This is a major development in the case, because it means the process of obtaining pretrial evidence, or “discovery,” can proceed. It could also open the doors for other Essure lawsuits to be filed.
In addition, U.S. District Judge John Padova’s ruling means he believes the plaintiffs’ improper warning and misleading advertising claims have merit. Even though Essure received premarket approval from the U.S. Food and Drug Administration (FDA) – which will typically protect a medical device or drug from litigation – this approval will not prevent the plaintiffs from pursuing their claims.

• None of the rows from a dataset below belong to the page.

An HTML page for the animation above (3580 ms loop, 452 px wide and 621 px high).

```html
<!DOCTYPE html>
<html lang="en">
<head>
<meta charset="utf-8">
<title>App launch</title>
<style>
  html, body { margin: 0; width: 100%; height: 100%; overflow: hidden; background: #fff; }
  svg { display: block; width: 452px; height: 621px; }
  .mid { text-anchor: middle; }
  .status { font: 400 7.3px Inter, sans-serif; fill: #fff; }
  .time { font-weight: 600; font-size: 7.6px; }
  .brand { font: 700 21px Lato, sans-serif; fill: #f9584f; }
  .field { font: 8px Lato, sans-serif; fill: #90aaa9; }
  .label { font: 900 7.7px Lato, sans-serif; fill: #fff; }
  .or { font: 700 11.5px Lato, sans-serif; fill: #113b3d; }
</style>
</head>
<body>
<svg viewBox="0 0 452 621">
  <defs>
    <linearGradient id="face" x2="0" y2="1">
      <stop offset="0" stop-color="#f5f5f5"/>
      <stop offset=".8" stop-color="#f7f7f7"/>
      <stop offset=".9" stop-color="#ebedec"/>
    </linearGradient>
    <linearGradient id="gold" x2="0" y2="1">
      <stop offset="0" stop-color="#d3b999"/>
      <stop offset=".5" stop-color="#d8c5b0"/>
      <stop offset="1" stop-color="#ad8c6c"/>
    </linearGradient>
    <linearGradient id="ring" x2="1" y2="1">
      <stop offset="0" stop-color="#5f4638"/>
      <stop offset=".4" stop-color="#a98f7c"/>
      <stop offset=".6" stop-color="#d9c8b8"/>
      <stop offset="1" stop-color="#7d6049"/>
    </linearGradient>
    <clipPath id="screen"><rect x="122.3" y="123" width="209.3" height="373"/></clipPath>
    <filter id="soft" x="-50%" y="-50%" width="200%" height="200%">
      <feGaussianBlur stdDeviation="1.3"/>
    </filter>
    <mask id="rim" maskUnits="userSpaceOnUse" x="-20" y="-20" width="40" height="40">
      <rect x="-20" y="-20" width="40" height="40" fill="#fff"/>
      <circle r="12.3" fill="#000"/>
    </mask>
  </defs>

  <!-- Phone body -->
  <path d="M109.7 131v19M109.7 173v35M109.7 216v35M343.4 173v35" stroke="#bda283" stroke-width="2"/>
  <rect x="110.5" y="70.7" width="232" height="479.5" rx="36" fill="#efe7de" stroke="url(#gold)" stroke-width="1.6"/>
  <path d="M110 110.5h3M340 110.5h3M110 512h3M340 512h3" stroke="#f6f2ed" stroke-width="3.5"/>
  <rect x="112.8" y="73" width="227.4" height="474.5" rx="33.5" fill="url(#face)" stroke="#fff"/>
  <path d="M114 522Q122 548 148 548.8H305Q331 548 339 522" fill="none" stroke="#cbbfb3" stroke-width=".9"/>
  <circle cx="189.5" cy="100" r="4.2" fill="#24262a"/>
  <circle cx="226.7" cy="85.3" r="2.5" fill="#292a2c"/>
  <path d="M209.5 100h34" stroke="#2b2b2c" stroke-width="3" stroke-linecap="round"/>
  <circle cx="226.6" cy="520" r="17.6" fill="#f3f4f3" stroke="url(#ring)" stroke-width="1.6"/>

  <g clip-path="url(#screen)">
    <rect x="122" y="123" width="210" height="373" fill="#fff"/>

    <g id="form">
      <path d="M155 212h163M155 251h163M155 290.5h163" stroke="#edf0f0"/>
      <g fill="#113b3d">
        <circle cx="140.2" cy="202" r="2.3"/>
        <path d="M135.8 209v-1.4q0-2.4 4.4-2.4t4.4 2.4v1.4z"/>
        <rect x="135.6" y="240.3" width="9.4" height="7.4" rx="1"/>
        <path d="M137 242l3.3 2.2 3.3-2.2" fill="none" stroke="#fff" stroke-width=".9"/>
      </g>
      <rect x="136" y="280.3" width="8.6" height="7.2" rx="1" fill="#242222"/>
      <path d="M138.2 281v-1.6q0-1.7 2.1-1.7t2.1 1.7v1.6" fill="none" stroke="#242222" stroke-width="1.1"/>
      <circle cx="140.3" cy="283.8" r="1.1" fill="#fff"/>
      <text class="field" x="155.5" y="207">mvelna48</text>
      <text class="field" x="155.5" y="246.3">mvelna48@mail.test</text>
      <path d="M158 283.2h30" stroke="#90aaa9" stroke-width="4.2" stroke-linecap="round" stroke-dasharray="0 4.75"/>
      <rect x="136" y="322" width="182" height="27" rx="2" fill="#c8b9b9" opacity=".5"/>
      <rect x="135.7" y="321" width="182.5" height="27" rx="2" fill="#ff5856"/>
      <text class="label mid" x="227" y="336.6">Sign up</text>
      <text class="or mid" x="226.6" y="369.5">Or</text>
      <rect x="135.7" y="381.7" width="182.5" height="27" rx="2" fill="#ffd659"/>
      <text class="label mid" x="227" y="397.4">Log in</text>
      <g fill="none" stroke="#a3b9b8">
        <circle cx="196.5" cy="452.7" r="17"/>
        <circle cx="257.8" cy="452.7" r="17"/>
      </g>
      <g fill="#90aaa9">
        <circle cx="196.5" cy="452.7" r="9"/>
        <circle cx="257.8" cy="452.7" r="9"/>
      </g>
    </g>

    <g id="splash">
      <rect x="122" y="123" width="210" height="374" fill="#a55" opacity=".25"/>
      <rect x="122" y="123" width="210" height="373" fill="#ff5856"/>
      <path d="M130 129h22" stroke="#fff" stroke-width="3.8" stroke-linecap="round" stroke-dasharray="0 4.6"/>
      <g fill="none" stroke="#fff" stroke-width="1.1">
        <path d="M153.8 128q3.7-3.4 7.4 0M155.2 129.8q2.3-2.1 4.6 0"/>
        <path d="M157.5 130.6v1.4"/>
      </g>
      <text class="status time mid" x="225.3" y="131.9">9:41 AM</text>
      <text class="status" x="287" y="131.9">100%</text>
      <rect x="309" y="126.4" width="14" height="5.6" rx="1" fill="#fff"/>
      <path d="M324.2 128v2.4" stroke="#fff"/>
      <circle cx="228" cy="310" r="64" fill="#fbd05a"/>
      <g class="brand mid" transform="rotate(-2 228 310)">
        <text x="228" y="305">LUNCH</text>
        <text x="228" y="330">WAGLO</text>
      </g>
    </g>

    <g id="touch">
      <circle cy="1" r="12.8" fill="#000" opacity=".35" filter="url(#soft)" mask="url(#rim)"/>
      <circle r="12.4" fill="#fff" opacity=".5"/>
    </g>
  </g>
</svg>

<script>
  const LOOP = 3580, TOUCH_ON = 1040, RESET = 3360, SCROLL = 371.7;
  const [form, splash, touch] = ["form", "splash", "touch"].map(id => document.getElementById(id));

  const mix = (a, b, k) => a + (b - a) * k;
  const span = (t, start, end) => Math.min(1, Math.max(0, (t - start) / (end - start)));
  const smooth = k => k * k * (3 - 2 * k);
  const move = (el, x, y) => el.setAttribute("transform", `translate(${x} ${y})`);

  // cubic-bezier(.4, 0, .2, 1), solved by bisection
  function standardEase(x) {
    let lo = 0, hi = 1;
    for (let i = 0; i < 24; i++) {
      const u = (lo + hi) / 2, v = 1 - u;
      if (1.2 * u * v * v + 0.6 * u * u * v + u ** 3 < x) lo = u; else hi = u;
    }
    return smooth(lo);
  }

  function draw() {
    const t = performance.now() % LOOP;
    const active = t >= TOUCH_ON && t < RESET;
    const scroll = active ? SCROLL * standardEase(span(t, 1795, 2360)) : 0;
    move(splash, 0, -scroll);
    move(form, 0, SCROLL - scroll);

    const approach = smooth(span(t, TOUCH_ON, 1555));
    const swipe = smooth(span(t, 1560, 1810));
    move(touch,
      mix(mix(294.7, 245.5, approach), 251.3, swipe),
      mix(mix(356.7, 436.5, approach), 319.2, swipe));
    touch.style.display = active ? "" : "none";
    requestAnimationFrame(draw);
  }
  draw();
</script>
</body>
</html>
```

Hundreds of women across the country are filing lawsuits against Essure for complications, claiming they suffered severe health complications after implantation of the Essure device. These include painful menstruation, pain during sex, migration of the device to other areas of the body and more. Some women have needed extensive surgery to remove the Essure and find relief from their discomfort.
The five cases addressed by Judge Padova have been consolidated in a Philadelphia court. Observers are keeping a close eye on these cases, because they have advanced the farthest and may eventually serve to help shape the strategy of future Essure litigation.
Judge Padova rejected many of the plaintiffs’ claims, but ruled that two of them were reasonable – that Bayer’s Essure advertising was misleading and the company failed to properly warn healthcare providers and patients of the potential dangers of the device. As a result, the case will be able to move forward.
More than 5,000 adverse events associated with Essure have been reported to the FDA. The Facebook group “Essure Problems” has 28,000 members.